Attorneys for Cumming and Forsyth County are pressing ahead with negotiations on a new water contract and an agreement on how to share local option sales tax revenue.
Neither Dana Miles, the city attorney, nor his county counterpart, Ken Jarrard, would comment on specifics of the governments’ mediation sessions, which were held Monday and Tuesday in Cumming.
Miles did say, however, that both sides are continuing in those efforts.
“We’re working toward a resolution and the mediation is ongoing,” he said Tuesday night after the Cumming City Council meeting.
“Mr. Jarrard and I and the judge and the parties will continue working until we either reach a completed mediation agreement or until we reach an impasse, and we’re not at either yet.”
Jarrard offered a similar position Wednesday.
“The city-county formal mediation sessions are completed, but the mediation process remains ongoing and the mediator has not released the parties,” Jarrard said.
“Therefore, though the process remains confidential, I can state that both the city and county are continuing to work together in good faith and the mediator is on standby to assist when and if needed.”
The LOST split between the two governments was scheduled to be the focus of the mediation session Monday. On Tuesday, officials were to take up the water contract dispute.
Both talks were mediated by former Georgia Chief Justice Norman Fletcher, whose fee will be shared in an amount determined the parties.
Attorneys had deemed the sessions exempt from the open meetings act, so both were held behind closed doors.
However, no potential agreements are binding until approved in open meetings by both parties.
The LOST issue centers on how to divide the 1-percent sales tax revenue, which currently goes 85 percent to the county and 15 percent to the city.
The tax is designed to roll back property taxes, and stays in place for 10-year periods if a county and its cities agree to have it and set the revenue division. The lone city in Forsyth County is Cumming.
The tax split, which is based primarily on services provided, must be negotiated by year’s end.
State laws set requirements for the process, and Forsyth and Cumming did not meet the August deadline for direct renegotiation and therefore entered the mediation phase.

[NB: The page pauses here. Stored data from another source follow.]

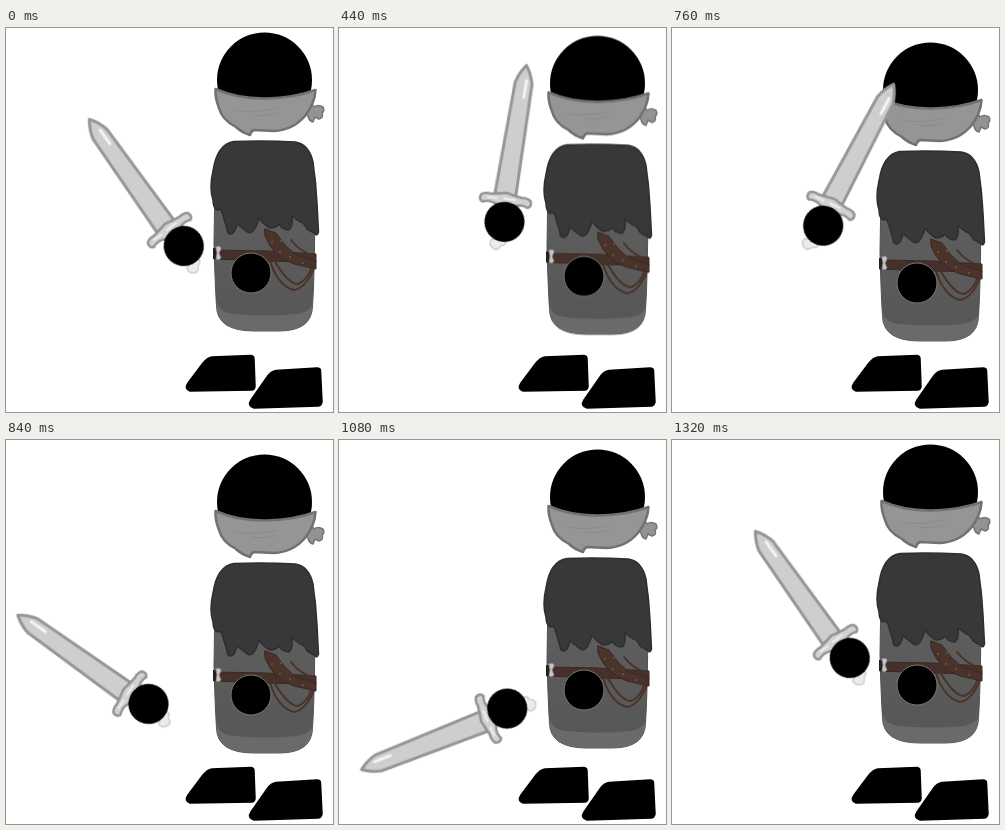
These frames come from a looping animation (327 by 384 pixels, 1480 ms). An HTML page:

```html
<!DOCTYPE html>
<html lang="en">
<head>
<meta charset="utf-8">
<title>Sword swing</title>
<style>
  html, body { margin: 0; width: 100%; height: 100%; overflow: hidden; background: #fff; }
  svg { display: block; width: 100vw; height: 100vh; }
  path { stroke-linejoin: round; stroke-linecap: round; }

  .bob, .swing { animation: 1480ms infinite; }
  .bob { animation-name: bob; }
  .swing { animation-name: swing; }

  /* 40 ms per step: 280 down to 800, back up by 1320 */
  @keyframes bob {
    0% { transform: translateY(0); }
    18.9189% { transform: translateY(0); animation-timing-function: steps(13, end); }
    54.0541% { transform: translateY(10.8px); animation-timing-function: steps(13, end); }
    89.1892%, 100% { transform: translateY(0); }
  }

  /* raise 320-600, hold, strike 720-920, hold, recover 1000-1320 */
  @keyframes swing {
    0% { transform: translate(203.5px, 193.9px) rotate(-36.6deg); }
    21.6216% { transform: translate(203.5px, 193.9px) rotate(-36.6deg); animation-timing-function: steps(7, end); }
    40.5405% { transform: translate(197px, 188.3px) rotate(67.7deg); }
    48.6486% { transform: translate(197px, 188.3px) rotate(67.7deg); animation-timing-function: steps(5, end); }
    62.1622% { transform: translate(133.5px, 245.8px) rotate(-138deg); }
    67.5676% { transform: translate(133.5px, 245.8px) rotate(-138deg); animation-timing-function: steps(8, end); }
    89.1892%, 100% { transform: translate(203.5px, 193.9px) rotate(-36.6deg); }
  }
</style>
</head>
<body>
<svg viewBox="0 0 327 384" preserveAspectRatio="none">
  <defs>
    <linearGradient id="cloth" x1="0" y1="0" x2="0" y2="1">
      <stop offset="0" stop-color="#606060"/>
      <stop offset="1" stop-color="#565656"/>
    </linearGradient>
  </defs>

  <g id="feet" stroke="#000" stroke-width="1.5">
    <path d="M206 329 L245 327.500 Q248 328 248 331 L249 358 Q249 361.500 246 362 L184 363 Q178 361 182 355 L197 335 Q201 330 206 329Z"/>
    <path d="M270 342.500 L311 340 Q314.500 340 314.500 343 L316 374 Q315 378 312 378 L248 380 Q241 378 245 372 L261 349 Q265 343 270 342.500Z"/>
  </g>

  <g class="bob">
    <g id="body">
      <path d="M209 150 L208 215 Q209 255 210.500 278 Q211 303 248 303 L273 303 Q306 303 306.500 278 Q309 240 309 150Z" fill="url(#cloth)" stroke="#505050"/>
      <path d="M210.500 272 Q212 285 228 286 Q262 289 290 286 Q305 284 307 274 L306.500 278 Q306 303 273 303 L248 303 Q211 303 210.500 278Z" fill="#6a6a6a"/>

      <path d="M208 222 L260 223 L310 226 L310 234 L258 233 L208 231Z" fill="#46312a" stroke="#3a2822"/>
      <g fill="none" stroke="#4a3229" stroke-width="2">
        <path d="M264 233 Q272 258 288 262 Q300 260 308 240"/>
        <path d="M268 232 Q282 256 292 256 Q302 252 306 238"/>
        <path d="M285 212 Q294 224 309 228"/>
      </g>
      <path d="M259 201 L270 205 Q278 218 290 227 L310 233 L310 241 L288 236 Q267 229 259 208Z" fill="#49332a" stroke="#3a2822"/>
      <g fill="#8a7468">
        <circle cx="266" cy="214" r=".8"/><circle cx="275" cy="213" r=".8"/>
        <circle cx="274" cy="224" r=".8"/><circle cx="284" cy="229" r=".8"/>
        <circle cx="297" cy="235" r=".8"/>
      </g>
      <path d="M207 220 h3 v11 h-3Z" fill="#222"/>
      <path d="M210 219 Q215 217 215 221 L213 225 L215 230 Q213 233 210 231 L211 225Z" fill="#c4c4c4" stroke="#909090" stroke-width=".8"/>

      <path d="M228 113.500 Q259 112.500 289 114 Q303 116 307 134 Q310 155 311 175 L312.500 204 Q311 209 308 205 L301 201 Q297 193 294 194 L286 188 Q287 199 283 202 Q276 202 273 196 Q270 200 264 200 Q257 196 253 190 Q250 201 246 204 Q243 206 240 203 L231 196 Q229 205 225 206 Q221 206 221 201 L216 184 Q214 180 212 182 Q207 181 207 172 Q203 160 207 143 Q211 116 228 113.500Z" fill="#383838" stroke="#2e2e2e" stroke-width="1.5"/>
    </g>

    <g id="head">
      <circle cx="258.500" cy="52" r="47.500"/>
      <path d="M297 83 L302 81 L302 74 Q305 73 308 79 Q312 76 317 79 Q319 83 316 85 Q318 90 313 91 L309 89 L307 94 Q303 93 302 88Z" fill="#939393" stroke="#747474" stroke-width="1.5"/>
      <path d="M209.500 61 Q232 71 260 70.500 Q288 70 309.500 62 Q309 75 299 88 Q287 102 268 103 L248 102 Q245 103 244 107 Q235 104 230 99 Q216 92 213 80 Q209 70 209.500 61Z" fill="#959595" stroke="#717171" stroke-width="2.5"/>
      <path d="M228 82 Q247 86 272 80 M247 87 Q260 89 270 85" fill="none" stroke="#8b8b8b"/>
    </g>

    <circle cx="245" cy="245" r="20" stroke="#777"/>

    <g class="swing">
      <g id="sword" transform="translate(-35 4)">
        <path d="M-5 17 L4 19 Q5 23 0 24 Q-3 30 -7 28 Q-13 25 -11 20Z" fill="#ececec" stroke="#cfcfcf" stroke-width="1.5"/>
        <g transform="translate(-3.500 0) rotate(1.200)">
          <path d="M-10.500 -27 L-8.500 -140 Q-6 -150 0 -158 Q6 -150 8.500 -140 L10.500 -27Z" fill="#cecece" stroke="#969696" stroke-width="3"/>
          <path d="M2.500 -143 V-126" fill="none" stroke="#f4f4f4" stroke-width="3"/>
        </g>
        <g transform="translate(-2 1)">
          <path d="M-25 -25 Q-22 -28 -16 -27 Q-8 -28 0 -30 Q8 -28 16 -27 Q22 -28 25 -25 Q27 -20 23 -18 Q16 -21 10 -18 Q0 -16 -10 -18 Q-16 -21 -23 -18 Q-27 -20 -25 -25Z" fill="#d2d2d2" stroke="#949494" stroke-width="2.5"/>
          <path d="M-18 -23.500 H-9 M-2 -24 H9" fill="none" stroke="#ededed" stroke-width="2"/>
        </g>
        <circle r="20"/>
      </g>
    </g>
  </g>
</svg>
</body>
</html>
```
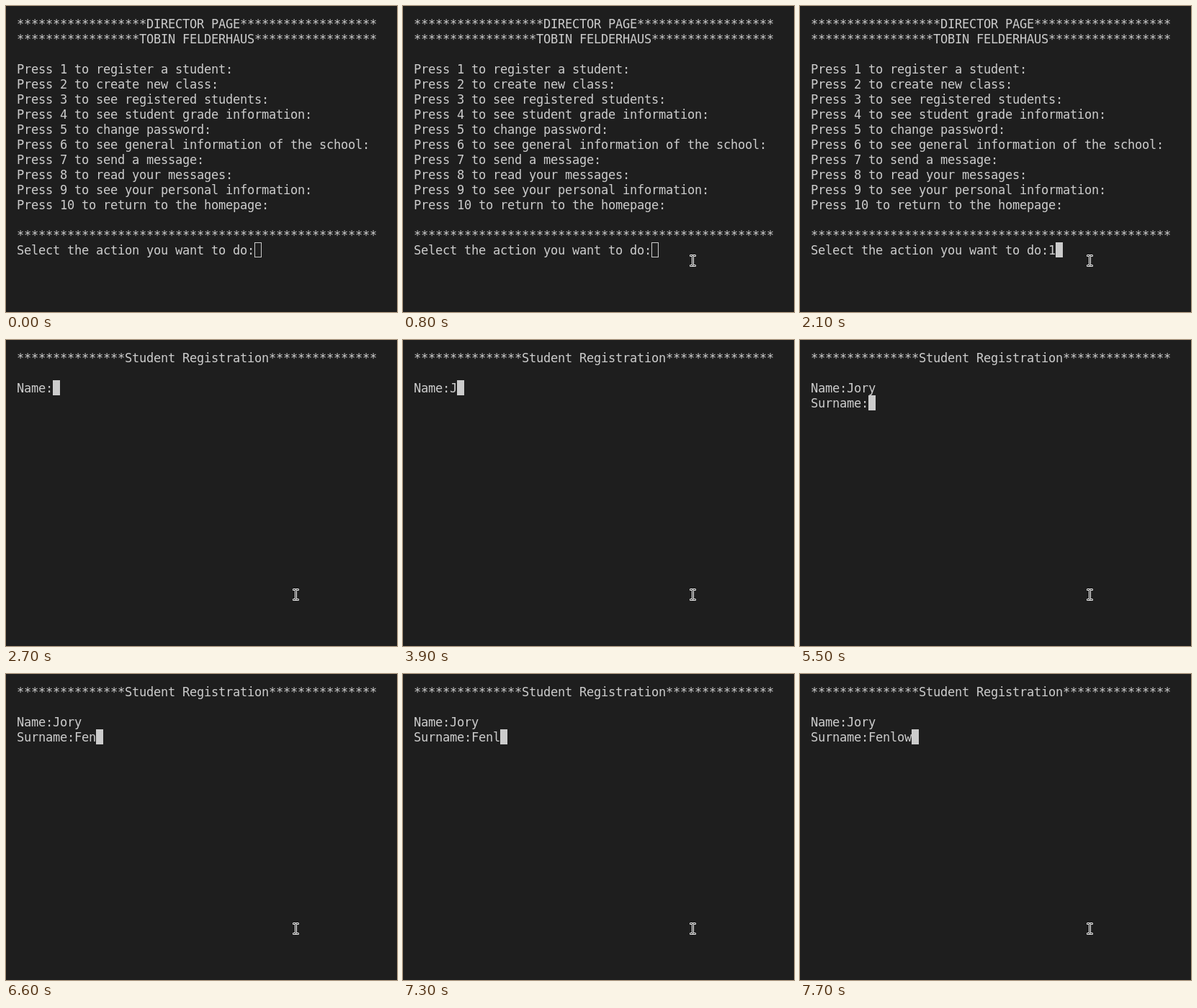
These frames come from a looping animation (543 px wide and 426 px high, 8000 ms). An HTML page:

```html
<!DOCTYPE html>
<html lang="en">
<head>
<meta charset="utf-8">
<title>Terminal session</title>
<style>
  html, body { margin: 0; width: 100%; height: 100%; overflow: hidden; background: #1e1e1e; }
  #screen {
    position: absolute; left: 15px; top: 15px; margin: 0;
    font: 17px/21px "DejaVu Sans Mono", monospace;
    letter-spacing: calc(10px - 1ch);
    color: #ccc; white-space: pre;
  }
  #caret {
    position: absolute; box-sizing: border-box; width: 10px; height: 21px;
    border: 1px solid #ccc;
  }
  #caret.focused { background: #ccc; }
  #pointer { position: absolute; left: 0; top: 0; width: 11px; height: 17px; }
</style>
</head>
<body>
<pre id="screen"></pre>
<div id="caret"></div>
<svg id="pointer" viewBox="0 0 11 17" fill="none">
  <defs>
    <path id="beam" d="M2.5 1.5H4.5L5.5 2.5L6.5 1.5H8.5M2.5 15.5H4.5L5.5 14.5L6.5 15.5H8.5M5.5 2.5V14.5"/>
  </defs>
  <use href="#beam" stroke="#fff" stroke-width="3" stroke-linecap="round" stroke-linejoin="round"/>
  <use href="#beam" stroke="#111" stroke-linecap="square"/>
</svg>
<script>
const LOOP = 8000, CELL_W = 10, CELL_H = 21, LEFT = 15, TOP = 14;
const COLS = 50, FOCUS_AT = 1000;
const screen = document.getElementById('screen');
const caret = document.getElementById('caret');
const pointer = document.getElementById('pointer');

const stars = n => '*'.repeat(n);
const banner = title => {
  const left = Math.floor((COLS - title.length) / 2);
  return stars(left) + title + stars(COLS - left - title.length);
};

const actions = [
  'register a student', 'create new class', 'see registered students',
  'see student grade information', 'change password',
  'see general information of the school', 'send a message',
  'read your messages', 'see your personal information',
  'return to the homepage'
];
const menu = [
  banner('DIRECTOR PAGE'),
  banner('TOBIN FELDERHAUS'),
  '',
  ...actions.map((a, i) => `Press ${i + 1} to ${a}:`),
  '',
  stars(COLS),
  'Select the action you want to do:'
].join('\n');
const form = banner('Student Registration') + '\n\nName:';
const NAME = 'Jory', SURNAME = 'Fenlow';
const named = form + NAME + '\nSurname:';

// [start time, screen text]; the caret always sits after the last character
const typed = (base, word, keys) => keys.map(([t, n]) => [t, base + word.slice(0, n)]);
const screens = [
  [0, menu],
  [2100, menu + '1'],
  [2700, form],
  ...typed(form, NAME, [[3900, 1], [4500, 3], [4800, 4]]),
  [5500, named],
  ...typed(named, SURNAME, [[6200, 1], [6400, 2], [6600, 3], [7300, 4], [7400, 5], [7700, 6]])
];

// [start time, centre x, centre y]
const moves = [
  [300, 236, 325], [400, 330, 338], [500, 420, 352],
  [600, 461, 359], [700, 430, 357], [800, 403, 354]
];

const current = (list, t) => list.filter(step => step[0] <= t).pop();
let shown = '';

function draw(t) {
  const text = current(screens, t)[1];
  if (text !== shown) {
    screen.textContent = shown = text;
    const lines = text.split('\n');
    caret.style.left = LEFT + CELL_W * lines[lines.length - 1].length + 'px';
    caret.style.top = TOP + CELL_H * (lines.length - 1) + 'px';
  }
  caret.className = t >= FOCUS_AT ? 'focused' : '';

  const move = current(moves, t);
  pointer.style.visibility = move ? 'visible' : 'hidden';
  if (move) pointer.style.transform = `translate(${move[1] - 6}px, ${move[2] - 8}px)`;
}

const start = performance.now();
function tick() {
  draw((performance.now() - start) % LOOP);
  requestAnimationFrame(tick);
}
tick();
</script>
</body>
</html>
```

The water dispute revolves involves finalizing details of an informal agreement reached in the spring for a city-county water contract.
Forsyth has a permit allocation from the Georgia Environmental Protection, but no way to draw water from Lake Lanier.
As a result, it purchases most of its untreated as well as some treated water from Cumming.
Unless a deal is reached, Cumming Mayor H. Ford Gravitt has directed that sales of untreated water to the county will stop on Oct. 31.
The county would still be able to buy treated water at a higher rate to provide its customers.
Staff writer Jennifer Sami contributed to this report.